» To do
Select and reproduce each line of the listing below that bears the string "marker".

» Data records
- - -
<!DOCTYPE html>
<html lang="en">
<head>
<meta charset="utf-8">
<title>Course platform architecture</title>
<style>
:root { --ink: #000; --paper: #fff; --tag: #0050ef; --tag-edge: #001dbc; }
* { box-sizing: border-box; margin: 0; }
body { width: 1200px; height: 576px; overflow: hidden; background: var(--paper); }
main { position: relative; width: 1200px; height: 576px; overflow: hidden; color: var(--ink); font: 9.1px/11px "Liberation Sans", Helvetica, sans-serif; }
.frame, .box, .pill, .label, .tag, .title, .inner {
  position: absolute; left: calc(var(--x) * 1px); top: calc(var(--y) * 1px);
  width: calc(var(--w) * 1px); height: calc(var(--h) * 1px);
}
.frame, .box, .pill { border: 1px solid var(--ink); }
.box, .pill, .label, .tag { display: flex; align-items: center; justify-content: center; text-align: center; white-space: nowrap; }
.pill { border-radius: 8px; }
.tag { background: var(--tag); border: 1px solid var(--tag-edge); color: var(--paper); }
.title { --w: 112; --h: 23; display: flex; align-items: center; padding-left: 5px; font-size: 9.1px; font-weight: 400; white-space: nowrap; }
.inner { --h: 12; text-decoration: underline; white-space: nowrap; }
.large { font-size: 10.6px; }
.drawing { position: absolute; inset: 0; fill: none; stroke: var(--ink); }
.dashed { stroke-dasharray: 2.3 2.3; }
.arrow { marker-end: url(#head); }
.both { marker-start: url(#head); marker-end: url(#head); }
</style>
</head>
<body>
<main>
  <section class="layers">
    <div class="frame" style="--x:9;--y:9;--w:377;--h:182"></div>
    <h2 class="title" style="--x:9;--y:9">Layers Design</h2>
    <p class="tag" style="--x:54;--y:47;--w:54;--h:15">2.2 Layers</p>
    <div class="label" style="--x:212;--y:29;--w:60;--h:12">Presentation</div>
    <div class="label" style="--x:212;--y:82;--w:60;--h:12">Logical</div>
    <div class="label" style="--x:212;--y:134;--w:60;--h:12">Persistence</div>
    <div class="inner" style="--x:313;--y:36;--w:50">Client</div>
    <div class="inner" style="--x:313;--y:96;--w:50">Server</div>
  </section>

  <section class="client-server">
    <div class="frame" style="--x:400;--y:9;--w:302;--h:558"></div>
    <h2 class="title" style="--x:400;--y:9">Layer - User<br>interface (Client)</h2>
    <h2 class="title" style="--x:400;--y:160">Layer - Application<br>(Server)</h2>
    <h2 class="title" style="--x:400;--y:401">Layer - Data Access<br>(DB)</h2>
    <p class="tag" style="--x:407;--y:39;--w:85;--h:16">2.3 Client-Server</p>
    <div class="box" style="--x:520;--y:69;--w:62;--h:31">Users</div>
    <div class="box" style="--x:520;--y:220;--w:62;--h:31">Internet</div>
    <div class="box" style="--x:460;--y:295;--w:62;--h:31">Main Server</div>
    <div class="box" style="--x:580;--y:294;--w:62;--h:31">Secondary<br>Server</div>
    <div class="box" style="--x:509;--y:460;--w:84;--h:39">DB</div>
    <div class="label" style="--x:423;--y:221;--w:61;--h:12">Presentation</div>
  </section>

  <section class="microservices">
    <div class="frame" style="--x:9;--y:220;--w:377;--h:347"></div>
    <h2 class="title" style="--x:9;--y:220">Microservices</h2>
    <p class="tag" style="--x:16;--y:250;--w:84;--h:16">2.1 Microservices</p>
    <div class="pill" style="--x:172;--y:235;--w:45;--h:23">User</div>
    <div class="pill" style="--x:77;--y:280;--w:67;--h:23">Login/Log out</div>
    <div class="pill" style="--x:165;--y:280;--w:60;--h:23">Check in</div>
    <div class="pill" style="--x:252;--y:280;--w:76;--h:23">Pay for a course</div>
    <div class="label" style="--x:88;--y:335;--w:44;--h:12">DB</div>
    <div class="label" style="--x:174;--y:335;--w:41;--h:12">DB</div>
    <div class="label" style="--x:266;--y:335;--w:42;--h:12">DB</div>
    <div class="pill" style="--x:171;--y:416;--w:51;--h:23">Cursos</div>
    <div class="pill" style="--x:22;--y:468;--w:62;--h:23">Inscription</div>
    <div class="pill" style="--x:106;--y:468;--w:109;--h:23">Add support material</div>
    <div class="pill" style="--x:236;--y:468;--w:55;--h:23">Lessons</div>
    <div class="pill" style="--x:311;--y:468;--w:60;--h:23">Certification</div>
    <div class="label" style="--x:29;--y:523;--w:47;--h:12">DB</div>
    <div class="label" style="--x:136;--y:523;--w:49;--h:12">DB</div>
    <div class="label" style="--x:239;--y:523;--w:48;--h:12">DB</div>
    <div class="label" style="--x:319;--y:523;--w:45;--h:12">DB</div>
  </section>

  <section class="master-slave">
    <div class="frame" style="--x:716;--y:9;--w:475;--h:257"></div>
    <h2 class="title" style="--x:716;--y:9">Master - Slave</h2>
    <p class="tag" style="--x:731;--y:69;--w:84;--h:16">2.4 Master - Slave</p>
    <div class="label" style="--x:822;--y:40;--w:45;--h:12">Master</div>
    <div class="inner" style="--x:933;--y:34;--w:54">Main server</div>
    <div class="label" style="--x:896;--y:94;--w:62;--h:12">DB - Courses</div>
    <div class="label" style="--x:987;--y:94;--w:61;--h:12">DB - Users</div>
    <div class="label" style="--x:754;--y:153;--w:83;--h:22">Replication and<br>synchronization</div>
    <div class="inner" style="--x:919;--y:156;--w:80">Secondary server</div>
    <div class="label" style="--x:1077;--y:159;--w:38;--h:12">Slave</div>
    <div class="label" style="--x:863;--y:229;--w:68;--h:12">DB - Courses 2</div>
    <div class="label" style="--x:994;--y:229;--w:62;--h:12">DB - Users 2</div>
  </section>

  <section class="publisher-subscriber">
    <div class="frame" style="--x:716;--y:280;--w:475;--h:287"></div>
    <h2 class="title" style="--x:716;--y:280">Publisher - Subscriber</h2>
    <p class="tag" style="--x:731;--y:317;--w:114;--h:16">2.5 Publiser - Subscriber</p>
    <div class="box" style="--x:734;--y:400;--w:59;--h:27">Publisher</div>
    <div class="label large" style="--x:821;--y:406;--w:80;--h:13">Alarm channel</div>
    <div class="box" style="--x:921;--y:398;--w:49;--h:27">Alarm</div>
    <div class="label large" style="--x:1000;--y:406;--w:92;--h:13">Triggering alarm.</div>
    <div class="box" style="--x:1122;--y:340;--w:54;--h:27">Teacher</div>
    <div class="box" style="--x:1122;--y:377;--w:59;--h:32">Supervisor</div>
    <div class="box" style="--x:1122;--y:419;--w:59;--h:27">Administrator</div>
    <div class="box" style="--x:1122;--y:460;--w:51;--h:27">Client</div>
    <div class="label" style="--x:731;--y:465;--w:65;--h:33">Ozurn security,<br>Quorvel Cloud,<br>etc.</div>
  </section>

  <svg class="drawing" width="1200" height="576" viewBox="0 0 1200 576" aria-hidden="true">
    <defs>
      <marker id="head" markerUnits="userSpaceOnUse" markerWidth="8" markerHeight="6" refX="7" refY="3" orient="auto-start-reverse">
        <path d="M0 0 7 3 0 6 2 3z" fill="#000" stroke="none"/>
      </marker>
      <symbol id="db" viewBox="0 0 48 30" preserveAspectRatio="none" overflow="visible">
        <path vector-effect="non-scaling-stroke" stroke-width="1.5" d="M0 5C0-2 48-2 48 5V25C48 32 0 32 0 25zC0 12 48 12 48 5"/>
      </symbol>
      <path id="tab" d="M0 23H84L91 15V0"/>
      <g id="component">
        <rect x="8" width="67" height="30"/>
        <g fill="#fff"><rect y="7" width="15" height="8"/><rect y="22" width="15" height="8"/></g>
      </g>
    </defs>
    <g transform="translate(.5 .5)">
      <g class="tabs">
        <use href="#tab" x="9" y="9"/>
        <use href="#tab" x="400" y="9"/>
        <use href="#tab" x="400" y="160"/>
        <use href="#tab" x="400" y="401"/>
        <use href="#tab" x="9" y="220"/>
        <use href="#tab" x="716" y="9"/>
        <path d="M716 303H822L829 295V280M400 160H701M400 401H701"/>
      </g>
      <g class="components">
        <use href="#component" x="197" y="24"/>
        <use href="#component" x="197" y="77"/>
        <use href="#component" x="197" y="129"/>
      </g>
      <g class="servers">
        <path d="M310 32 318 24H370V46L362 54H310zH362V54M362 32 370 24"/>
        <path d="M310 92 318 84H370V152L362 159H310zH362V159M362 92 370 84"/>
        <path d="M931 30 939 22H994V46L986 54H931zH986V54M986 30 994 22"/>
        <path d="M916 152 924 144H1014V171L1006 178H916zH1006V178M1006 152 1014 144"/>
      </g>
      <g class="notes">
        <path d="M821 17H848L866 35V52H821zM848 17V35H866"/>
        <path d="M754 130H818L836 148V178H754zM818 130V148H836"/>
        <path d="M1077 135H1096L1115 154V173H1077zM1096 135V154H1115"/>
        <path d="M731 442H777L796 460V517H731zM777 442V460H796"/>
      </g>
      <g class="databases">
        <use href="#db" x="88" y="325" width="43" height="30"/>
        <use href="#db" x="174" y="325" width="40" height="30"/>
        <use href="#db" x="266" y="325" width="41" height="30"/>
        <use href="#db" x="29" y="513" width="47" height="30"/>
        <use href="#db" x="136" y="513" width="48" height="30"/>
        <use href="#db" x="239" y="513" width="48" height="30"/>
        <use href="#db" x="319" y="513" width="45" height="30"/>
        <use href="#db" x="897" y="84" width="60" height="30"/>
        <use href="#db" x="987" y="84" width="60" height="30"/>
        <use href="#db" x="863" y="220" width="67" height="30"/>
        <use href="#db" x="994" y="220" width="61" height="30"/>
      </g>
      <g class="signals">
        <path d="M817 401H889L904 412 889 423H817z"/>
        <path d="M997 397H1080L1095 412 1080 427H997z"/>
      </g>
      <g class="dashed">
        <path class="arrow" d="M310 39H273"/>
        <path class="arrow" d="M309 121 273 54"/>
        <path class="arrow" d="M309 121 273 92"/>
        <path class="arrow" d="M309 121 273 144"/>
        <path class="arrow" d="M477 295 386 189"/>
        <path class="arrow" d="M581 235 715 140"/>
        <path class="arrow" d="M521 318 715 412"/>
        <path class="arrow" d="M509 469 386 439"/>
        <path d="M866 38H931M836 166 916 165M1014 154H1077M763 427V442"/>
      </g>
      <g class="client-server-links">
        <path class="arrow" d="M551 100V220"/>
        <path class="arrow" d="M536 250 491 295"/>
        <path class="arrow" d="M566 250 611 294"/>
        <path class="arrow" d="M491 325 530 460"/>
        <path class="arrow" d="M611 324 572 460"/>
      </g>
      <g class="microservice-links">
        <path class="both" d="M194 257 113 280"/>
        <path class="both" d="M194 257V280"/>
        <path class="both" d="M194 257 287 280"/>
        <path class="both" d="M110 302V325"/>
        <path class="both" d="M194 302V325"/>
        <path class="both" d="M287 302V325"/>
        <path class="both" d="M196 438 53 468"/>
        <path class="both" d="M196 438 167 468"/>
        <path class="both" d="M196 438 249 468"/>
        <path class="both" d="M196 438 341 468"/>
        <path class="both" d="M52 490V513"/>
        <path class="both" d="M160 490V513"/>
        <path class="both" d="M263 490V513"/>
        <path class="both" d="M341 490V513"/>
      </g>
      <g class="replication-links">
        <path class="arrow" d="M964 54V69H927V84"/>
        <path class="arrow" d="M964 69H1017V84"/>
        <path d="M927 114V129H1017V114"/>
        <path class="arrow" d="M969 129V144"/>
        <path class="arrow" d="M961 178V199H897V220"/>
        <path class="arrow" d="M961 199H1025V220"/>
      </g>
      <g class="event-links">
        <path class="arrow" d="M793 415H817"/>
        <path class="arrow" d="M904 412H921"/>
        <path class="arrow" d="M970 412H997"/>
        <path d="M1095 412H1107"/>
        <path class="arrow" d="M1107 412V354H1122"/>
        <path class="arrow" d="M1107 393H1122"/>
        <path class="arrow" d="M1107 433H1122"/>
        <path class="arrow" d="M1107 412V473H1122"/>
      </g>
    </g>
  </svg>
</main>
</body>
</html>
- - -
» Exercise answer
.arrow { marker-end: url(#head); }
.both { marker-start: url(#head); marker-end: url(#head); }
      <marker id="head" markerUnits="userSpaceOnUse" markerWidth="8" markerHeight="6" refX="7" refY="3" orient="auto-start-reverse">
      </marker>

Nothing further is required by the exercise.